The Effect of Meditation on Heart Rate Variability

Author: Rhianna Gonzales1, Sarah R Hartman1, Courtney Luckenbill1, Hannah Logan1, Spencer Cassel1, H S Kieffer2
1 Messiah University, Mechanicsburg, PA.
2 Applied Health Science, Messiah University, Mechanicsburg, PA.
Conference/Journal: FASEB J
Date published: 2022 May 1
Other: Volume ID: 36 Suppl 1 , Special Notes: doi: 10.1096/fasebj.2022.36.S1.R3821. , Word Count: 383

Heart rate variability (HRV) has been utilized in both medicine and sports sciences as an important marker for managing stress, indicating diseased states, and monitoring training/recovery. HRV reflects the autonomic balance of the sympathetic (SNS) and parasympathetic (PNS) nervous systems. High PNS activity is correlated to high HRV. The frequency and time domains of an ECG may be analyzed to determine the influence of PNS activity. HRV has been shown to be influenced by exercise training; however, meditation and guiding breathing techniques may also influence HRV.

To evaluate the effect of a short, guided meditation session on the measures of heart rate variability of inexperienced meditators.

39 participants (18-21 years) volunteered and gave informed consent. During the experimental session, a Polar H10 heart rate monitor was fitted around the subject to record a 15-minute ECG. The breathing protocol consisted of sitting in a comfortable position and continuous 5-minute stages of spontaneous breathing (SP1), controlled breathing (CB), and returning to spontaneous breathing (SP2). During CB, a 6 breath/min guided protocol was followed using a commercially available App. A one-way ANOVA with repeated measures was conducted for each variable using SPSS, p > 0.05.

CB produced a significant increase in heart rate from 70.6+11.9 bpm to 72.9+10.4 bpm (p<0.005) during CB, and then decreased to 71.7+10.3 bpm (p<0.05). Measures of the frequency domain included high frequency (HF) and low frequency (LF) power. HF significantly decreased from 49.2+21.1 nu during SP1, to 16.6+9.9 nu (p<0.005), and returned to 34.6+18.3 nu (p<0.005). For LF, SP1 was 50.9+21.0 nu, significancy increased to 83.4+9.9 nu (p<0.005), and returned to 65.4+18.3 nu (p<0.005). The measures of the time domain included rMSSD and SDNN. rMSSD at SP1 was 60.9+33.8, significantly increased to 74.2+36.6 (p<0.005), and returned to 56.0+33.1 (p<0.005). The SP1 for SDNN was 62.7+31.4, significantly increased to 110.4+39.6 (p<0.005), and returned to 66.1+29.7 (p<0.005).

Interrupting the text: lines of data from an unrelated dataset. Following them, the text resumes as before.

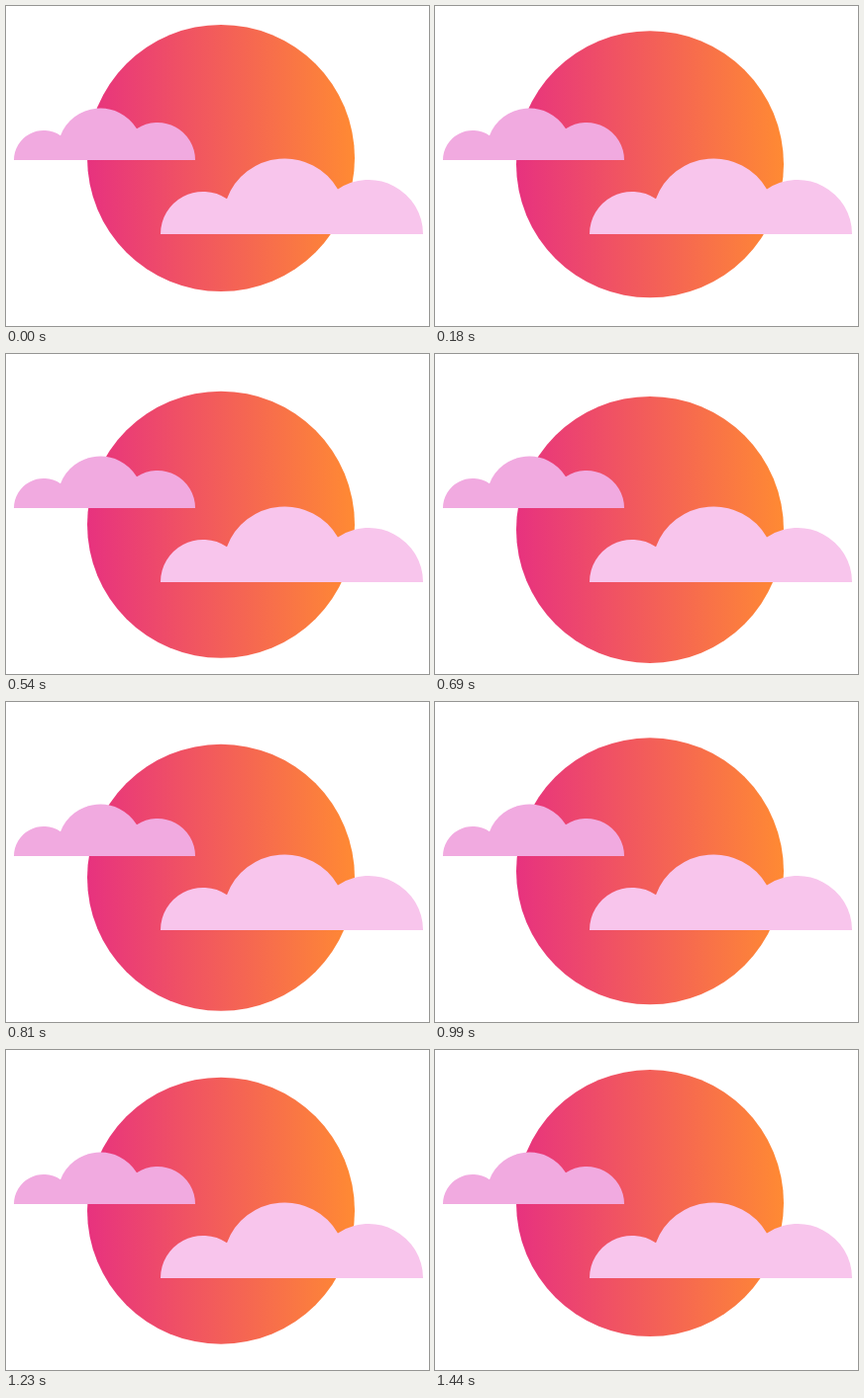
An HTML page for the animation above (1470 ms loop, 427 by 324 pixels).

```html
<!DOCTYPE html>
<html lang="en">
<head>
<meta charset="utf-8">
<title>Sun behind clouds</title>
<style>
  html, body { margin: 0; width: 100%; height: 100%; overflow: hidden; background: #fff; }
  svg { display: block; width: 427px; height: 324px; }
</style>
</head>
<body>
<svg viewBox="0 0 427 324">
  <defs>
    <linearGradient id="glow">
      <stop offset="0" stop-color="#e7327f"/>
      <stop offset="1" stop-color="#ff8a33"/>
    </linearGradient>
  </defs>
  <circle id="sun" cx="217" cy="154" r="135" fill="url(#glow)"/>
  <path fill="#f1aae0" d="M8 156A30 30 0 0 1 55 131.3A43 43 0 0 1 132 124.3A38 38 0 0 1 191 156Z"/>
  <path fill="#f8c5ec" d="M156 231A43 43 0 0 1 223 195.3A62 62 0 0 1 335 185.6A55 55 0 0 1 421 231Z"/>
</svg>
<script>
  const LOOP = 1470, STEP = 30, TURN = 750, TOP = 154, DROP = 26;
  const sun = document.getElementById('sun');

  // Linear fall until TURN, then linear rise back to the start.
  function draw() {
    const t = Math.floor(performance.now() % LOOP / STEP) * STEP;
    const depth = t < TURN ? t / TURN : (LOOP - t) / (LOOP - TURN);
    sun.setAttribute('cy', TOP + DROP * depth);
    requestAnimationFrame(draw);
  }
  draw();
</script>
</body>
</html>
```
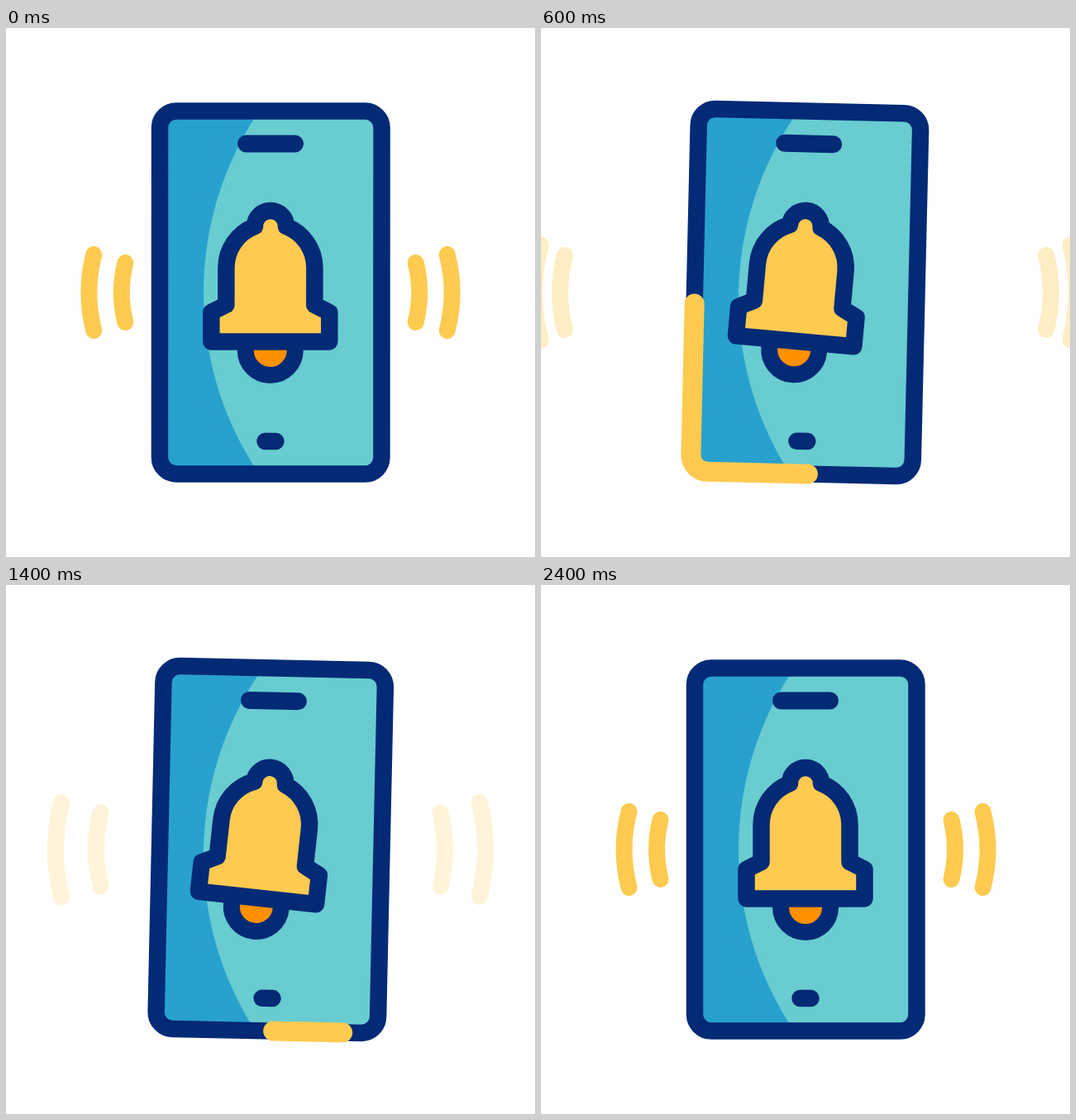
An HTML page with a canvas that plays this animation: 640x640 px, repeating every 2600 ms.

```html
<!DOCTYPE html>
<html lang="en">
<head>
<meta charset="utf-8">
<title>Ringing phone</title>
<style>
  html, body { margin: 0; width: 100%; height: 100%; overflow: hidden; background: #fff; }
  canvas { display: block; }
</style>
</head>
<body>
<canvas id="stage" width="640" height="640"></canvas>
<script>
const ctx = document.getElementById('stage').getContext('2d');
const NAVY = '#032a75', YELLOW = '#ffca50', BLUE = '#28a1ce', TEAL = '#68ccd1', ORANGE = '#ff9100';
const LOOP = 2600, END = 2400;
const RAD = Math.PI / 180;

// The frame runs clockwise from a point near the bottom centre.
const FRAME = new Path2D('M328 539.5H206a20 20 0 0 1 -20 -20V120.5a20 20 0 0 1 20 -20H434.5' +
  'a20 20 0 0 1 20 20V519.5a20 20 0 0 1 -20 20H328');
const FRAME_LENGTH = 1380;
const BELL = new Path2D('M248.5 379.5V344L266.5 335V290A53.5 53.5 0 0 1 301 240' +
  'A19 19 0 0 1 339 240A53.5 53.5 0 0 1 373.5 290V335L391.5 344V379.5Z');
const CLAPPER = new Path2D('M290 390a30 30 0 0 1 60 0a30 30 0 0 1 -60 0');
const SPEAKER = new Path2D('M290.5 140H349.5');
const BUTTON = new Path2D('M313.5 500H326.5');
const GLOW = new Path2D('M300 110A392 392 0 0 0 300 530H445V110Z');

// Swing phases: [time, phase]
const PHONE_PHASE = [[0, .5], [220, 1], [880, 4], [1180, 5.667], [1400, 6.712], [1760, 8.315], [2160, 10.5]];
const BELL_PHASE = [[0, 0], [885, 4], [1716, 8], [2160, 10]];

function phaseAt(keys, t) {
  for (let i = 1; i < keys.length; i++) {
    const [t0, p0] = keys[i - 1], [t1, p1] = keys[i];
    if (t < t1) return p0 + (p1 - p0) * (t - t0) / (t1 - t0);
  }
  return keys[keys.length - 1][1];
}

function ease(t, from, to) {
  const p = Math.min(1, Math.max(0, (t - from) / (to - from)));
  return (1 - Math.cos(Math.PI * p)) / 2;
}

function stroke(path, color, width) {
  ctx.strokeStyle = color;
  ctx.lineWidth = width;
  ctx.stroke(path);
}

function fill(path, color) {
  ctx.fillStyle = color;
  ctx.fill(path);
}

function rotateAround(x, y, degrees) {
  ctx.translate(x, y);
  ctx.rotate(degrees * RAD);
  ctx.translate(-x, -y);
}

function waveState(t) {
  if (t < 900) {
    const p = t / 360;
    return { outer: 100.5 - 65 * p, inner: 140 - 70 * p, scale: 1 + .15 * p, alpha: 1 - t / 900, drift: 0 };
  }
  let mid, scale, alpha = 1, drift = 0;
  if (t > 960 && t < 1540) {
    const q = ((1540 - t) / 580) ** 2;
    mid = 74.25 + 177 * q;
    scale = 1.29 - .84 * q;
    alpha = (1540 - t) / 640;
  } else if (t > 1790) {
    const q = ((END - t) / 610) ** 2;
    mid = 120.25 + 131 * q;
    scale = 1 - .55 * q;
    drift = 1;
  } else return null;
  return { outer: mid - 19.75 * scale, inner: mid + 19.75 * scale, scale, alpha, drift };
}

function drawWaves(t) {
  const w = waveState(t);
  if (!w) return;
  ctx.globalAlpha = w.alpha;
  const arc = (x, half, bend, side) => {
    const h = half * w.scale, b = bend * w.scale;
    const at = dx => side < 0 ? x + dx : 640 + w.drift - x - dx;
    const path = new Path2D();
    path.moveTo(at(b), 320 - h);
    path.quadraticCurveTo(at(-b), 320, at(b), 320 + h);
    stroke(path, YELLOW, 20);
  };
  for (const side of [-1, 1]) {
    arc(w.outer, 46, 6, side);
    arc(w.inner, 36, 4.5, side);
  }
  ctx.globalAlpha = 1;
}

function drawOutline(t) {
  const drawn = ease(t, 440, 930), erased = ease(t, 930, 1490);
  if (drawn <= erased) return;
  ctx.setLineDash([(drawn - erased) * FRAME_LENGTH, 2 * FRAME_LENGTH]);
  ctx.lineDashOffset = -erased * FRAME_LENGTH;
  stroke(FRAME, YELLOW, 24);
  ctx.setLineDash([]);
}

function drawPhone(t) {
  ctx.save();
  rotateAround(320, 320, -2 * Math.cos(Math.PI * phaseAt(PHONE_PHASE, t)));
  fill(FRAME, BLUE);
  fill(GLOW, TEAL);
  stroke(FRAME, NAVY, 20.5);
  drawOutline(t);
  stroke(SPEAKER, NAVY, 21);
  const flash = (t > 240 && t < 500) || (t > 1600 && t < 1900);
  stroke(BUTTON, flash ? '#fff' : NAVY, flash ? 24 : 20.5);

  rotateAround(320, 210, 5 * Math.sin(Math.PI * phaseAt(BELL_PHASE, t)));
  fill(CLAPPER, ORANGE);
  stroke(CLAPPER, NAVY, 20);
  fill(BELL, YELLOW);
  stroke(BELL, NAVY, 20.5);
  ctx.restore();
}

function draw() {
  const t = Math.min(performance.now() % LOOP, END);
  ctx.clearRect(0, 0, 640, 640);
  ctx.lineCap = ctx.lineJoin = 'round';
  drawWaves(t);
  drawPhone(t);
  requestAnimationFrame(draw);
}
draw();
</script>
</body>
</html>
```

The direction and magnitude of change in frequency domain (HR, HF and LF) may initially suggest a dampening of the PNS. However, CB has been shown to initiate SNS activity which is represented in the frequency measures. In short-term HRV measures, rMSSD and SDNN are the more appropriate measures to consider for the PNS activity. Thus, the results of this study indicate that a short session of CB may stimulate a PNS response.

PMID: 35554405 DOI: 10.1096/fasebj.2022.36.S1.R3821